MANILA, Philippines - Malacañang on Wednesday thumbed down a call of supermarket owners for the government to not raise too high the excise tax on tobacco and alcohol products since public health—the primary beneficiary of the sin-tax reform bill—is “non-negotiable.”
The Senate version of the sin-tax bill, expected to bring in over P30 billion in additional revenue from higher liquor and cigarette taxes, will likely be passed by October before senators get tied up in marathon deliberations on the proposed P2.007-trillion budget for 2013, Sen. Ralph Recto said also on Wednesday.
Palace Spokesman Edwin Lacierda was responding to the appeal of the Philippine Association of Supermarkets Inc. (Pasi), which had sought a “reasonable” increase in the excise tax of so-called sin products as the current rate proposed in Congress would reduce their sales volume.
“Public health is non-negotiable. That’s part of the reason we’re looking at it from both ends–public health and revenue generation. It has never been an issue. That’s why we’re reforming the sin tax. The proceeds will go to our public health,” he said.
According to Lacierda, the government expects to generate “enough revenues,” estimated at P33 billion, from the measure to augment funds for its universal health coverage program.
On Pasi’s concerns about reduced sales, he said that based on a Finance department study of other countries that have imposed higher excise taxes on sin products, “there is a slight drop [in consumption] but eventually, it goes up again.

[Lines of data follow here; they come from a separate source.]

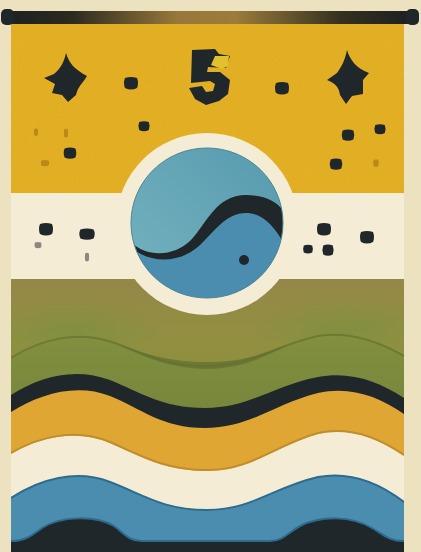
<!DOCTYPE html>
<html lang="en">
<head>
<meta charset="utf-8">
<title>Wave banner</title>
<style>
:root {
  --paper: #ede2c0;
  --cream: #f4ecd5;
  --yellow: #e4b023;
  --ochre: #dfa634;
  --ochre-deep: #c08d2c;
  --ink: #20272a;
  --olive: #948c42;
  --moss: #7d8a3c;
  --moss-deep: #626f2f;
  --sky: #66a5b8;
  --sea: #4a8daf;
  --sea-deep: #2e6c8f;
}
html, body { margin: 0; background: var(--paper); overflow: hidden; }
.banner { display: block; width: 421px; height: 552px; }
.paper { fill: var(--paper); }
.cream { fill: var(--cream); }
.yellow { fill: var(--yellow); }
.ochre { fill: var(--ochre); }
.ink { fill: var(--ink); }
.moss { fill: url(#moss-fade); }
.sea { fill: var(--sea); }
.edge { fill: none; stroke-width: 2; }
</style>
</head>
<body>
<svg class="banner" viewBox="0 0 421 552" role="img" aria-label="Hanging banner with the number 5, a round wave emblem and rolling bands">
  <defs>
    <linearGradient id="rod-sheen">
      <stop offset="0" stop-color="#1d2022"/>
      <stop offset=".16" stop-color="#2b2a20"/>
      <stop offset=".42" stop-color="#97783a"/>
      <stop offset=".56" stop-color="#9b7c3c"/>
      <stop offset=".82" stop-color="#33301f"/>
      <stop offset="1" stop-color="#1d2022"/>
    </linearGradient>
    <linearGradient id="olive-fade" x2="0" y2="1">
      <stop offset="0" stop-color="#958748"/>
      <stop offset=".5" stop-color="#929040"/>
      <stop offset="1" stop-color="#858b3e"/>
    </linearGradient>
    <linearGradient id="moss-fade" x2="0" y2="1">
      <stop offset="0" stop-color="#828f3f"/>
      <stop offset="1" stop-color="#74843a"/>
    </linearGradient>
    <linearGradient id="sky-fade" x1="0" y1="1" x2="1" y2="0">
      <stop offset="0" stop-color="#75b3bf"/>
      <stop offset="1" stop-color="#579aaf"/>
    </linearGradient>
    <radialGradient id="hill-glow">
      <stop offset="0" stop-color="#7d9040" stop-opacity=".8"/>
      <stop offset="1" stop-color="#7d9040" stop-opacity="0"/>
    </radialGradient>
    <filter id="grain" x="0" y="0" width="100%" height="100%">
      <feTurbulence type="fractalNoise" baseFrequency=".5" numOctaves="2" seed="4"/>
      <feColorMatrix values="0 0 0 0 .45  0 0 0 0 .32  0 0 0 0 .05  0 0 0 .5 -.14"/>
    </filter>
    <filter id="soft" x="-20%" y="-20%" width="140%" height="140%"><feGaussianBlur stdDeviation=".7"/></filter>
    <clipPath id="panel"><rect x="11" y="24" width="393" height="528"/></clipPath>
    <clipPath id="disc"><ellipse cx="207" cy="223" rx="76" ry="75"/></clipPath>
    <path id="fleck" d="M-6-5Q0-7 6-5Q8 0 6 5Q0 8-6 5Q-8 0-6-5Z"/>
  </defs>

  <rect class="paper" width="421" height="552"/>

  <g id="banner-panel" clip-path="url(#panel)">
    <rect class="yellow" x="11" y="24" width="393" height="169"/>
    <rect x="11" y="24" width="393" height="169" filter="url(#grain)" opacity=".45"/>
    <rect class="cream" x="11" y="193" width="393" height="86"/>

    <g id="rolling-bands">
      <rect x="11" y="279" width="393" height="130" fill="url(#olive-fade)"/>
      <ellipse cx="72" cy="332" rx="95" ry="34" fill="url(#hill-glow)"/>
      <ellipse cx="345" cy="330" rx="95" ry="34" fill="url(#hill-glow)"/>
      <path class="moss" d="M11 358C42 338 78 331 112 342C144 353 165 366 205 366C252 366 275 345 318 336C350 331 378 341 404 356V430H11Z"/>
      <path class="edge" stroke="var(--moss-deep)" opacity=".65" d="M11 358C42 338 78 331 112 342C144 353 165 366 205 366C252 366 275 345 318 336C350 331 378 341 404 356"/>
      <path d="M118 345C150 355 170 362 207 362C244 362 262 354 288 345C262 358 244 368 207 369C168 368 148 358 118 345Z" fill="var(--moss-deep)" opacity=".7"/>
      <path class="ink" d="M11 395C40 376 76 367 110 380C140 392 162 408 205 408C250 408 272 386 318 377C350 371 378 381 404 398V450H11Z"/>
      <path class="ochre" d="M11 412C40 394 76 383 110 396C142 409 162 428 205 428C250 428 274 404 318 393C350 386 378 396 404 414V500H11Z"/>
      <path class="cream" d="M11 454C40 437 76 429 110 443C140 456 164 471 207 471C252 471 275 446 318 434C350 427 378 438 404 456V540H11Z"/>
      <path class="edge" stroke="var(--ochre-deep)" d="M11 453C40 436 76 428 110 442C140 455 164 470 207 470C252 470 275 445 318 433C350 426 378 437 404 455"/>
      <path class="sea" d="M11 498C40 479 76 469 110 482C142 494 162 510 207 510C252 510 274 487 318 477C350 471 378 482 404 502V552H11Z"/>
      <path class="edge" stroke="var(--sea-deep)" d="M11 498C40 479 76 469 110 482C142 494 162 510 207 510C252 510 274 487 318 477C350 471 378 482 404 502"/>
      <path class="ink" d="M11 541C26 541 32 535 42 528C60 516 96 515 114 526C124 533 128 541 142 541H270C283 541 289 532 300 526C322 515 352 516 372 528C384 535 389 541 404 541V552H11Z"/>
      <path class="edge" stroke="var(--sea-deep)" d="M11 541C26 541 32 535 42 528C60 516 96 515 114 526C124 533 128 541 142 541H270C283 541 289 532 300 526C322 515 352 516 372 528C384 535 389 541 404 541"/>
    </g>
  </g>

  <g id="wave-emblem">
    <ellipse class="cream" cx="207" cy="224" rx="91" ry="91"/>
    <g clip-path="url(#disc)">
      <rect x="130" y="147" width="154" height="152" fill="url(#sky-fade)"/>
      <path class="sea" d="M130 244C148 260 176 262 196 244C212 229 222 211 246 211C266 211 276 228 284 244V300H130Z"/>
      <path class="ink" d="M130 241C146 258 174 257 191 240C207 223 216 195 246 195C266 195 278 202 285 213V245C276 230 265 213 246 213C226 213 216 230 199 246C179 264 148 264 130 246Z"/>
    </g>
    <ellipse cx="207" cy="223" rx="76" ry="75" fill="none" stroke="#4a8796" stroke-width="1"/>
    <circle class="ink" cx="244" cy="260" r="5"/>
  </g>

  <g id="number-and-stars" class="ink" filter="url(#soft)">
    <path aria-label="5" d="M192 50L215 49L219 54L230 56L226 68L208 67L207 72L220 72L230 80L228 94L219 101L206 105L195 99L189 88L202 86L206 92L213 91L215 84L210 81L191 83Z"/>
    <path d="M66 53C69 63 74 69 87 76C83 83 78 86 76 95L68 102L62 95L52 93L55 84L44 78L54 74C61 68 64 62 66 53Z"/>
    <path d="M347 50C350 60 356 68 369 73L363 80L363 94L352 96L346 104L340 95C339 87 335 83 327 80L337 73C342 66 345 60 347 50Z"/>
    <path d="M215 56L229 56L228 66L222 69L211 65Z" fill="#e3c02d"/>
  </g>

  <g id="flecks" class="ink" filter="url(#soft)">
    <use href="#fleck" x="131" y="83"/>
    <use href="#fleck" x="282" y="88"/>
    <use href="#fleck" transform="translate(144 126) scale(.8)"/>
    <use href="#fleck" transform="translate(70 153) scale(.9)"/>
    <use href="#fleck" transform="translate(348 135) scale(.9)"/>
    <use href="#fleck" transform="translate(380 129) scale(.8)"/>
    <use href="#fleck" transform="translate(336 164) scale(.9)"/>
    <use href="#fleck" x="46" y="229"/>
    <use href="#fleck" transform="translate(87 234) scale(1.1 .9)"/>
    <use href="#fleck" x="324" y="229"/>
    <use href="#fleck" transform="translate(328 250) scale(.8 .9)"/>
    <use href="#fleck" x="367" y="237"/>
    <use href="#fleck" transform="translate(308 249) scale(.7)"/>
    <g opacity=".5">
      <use href="#fleck" transform="translate(38 245) scale(.5)"/>
      <use href="#fleck" transform="translate(87 257) scale(.3 .7)"/>
    </g>
    <g fill="#a97916" opacity=".7">
      <use href="#fleck" transform="translate(36 132) scale(.3 .6)"/>
      <use href="#fleck" transform="translate(66 133) scale(.3 .7)"/>
      <use href="#fleck" transform="translate(45 163) scale(.6 .5)"/>
      <use href="#fleck" transform="translate(376 163) scale(.4 .6)"/>
    </g>
  </g>

  <g id="hanging-rod">
    <rect x="6" y="11" width="409" height="13" fill="url(#rod-sheen)"/>
    <rect x="1" y="9" width="13" height="16" rx="5" fill="var(--ink)"/>
    <rect x="406" y="9" width="13" height="16" rx="5" fill="var(--ink)"/>
  </g>
</svg>
</body>
</html>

The level of consumption eventually goes back to normal.”
Lacierda said that in Singapore, for example, cigarette packs are required by law to bear photos on the effects of smoking, like mouth cancer.
“Those photos are very gory, yet in spite of that, there has been a consistent consumption of cigarettes there,” he added.
In saying the sin-tax reform bill would be passed in October, Recto said they are ready to start public hearings on the measure on Thursday next week to enable the Senate to get inputs from Finance Secretary Cesar Purisima, as well as affected industry stakeholders. He is the chairman the Senate Ways and Means Committee that will review the Malacanang-endorsed sin-tax bill.
“It is our duty to pass the tax measure,” Recto said even as he gave assurance his committee would strive to come up with legislation that will spread the tax burden equitably on the affected sectors.
He added that he planned to submit a committee report on the Senate version of the sin-tax bill by September, so that a plenary vote to approve the measure could be called by October for the legislation to be submitted for signing into law by President Aquino before year-end.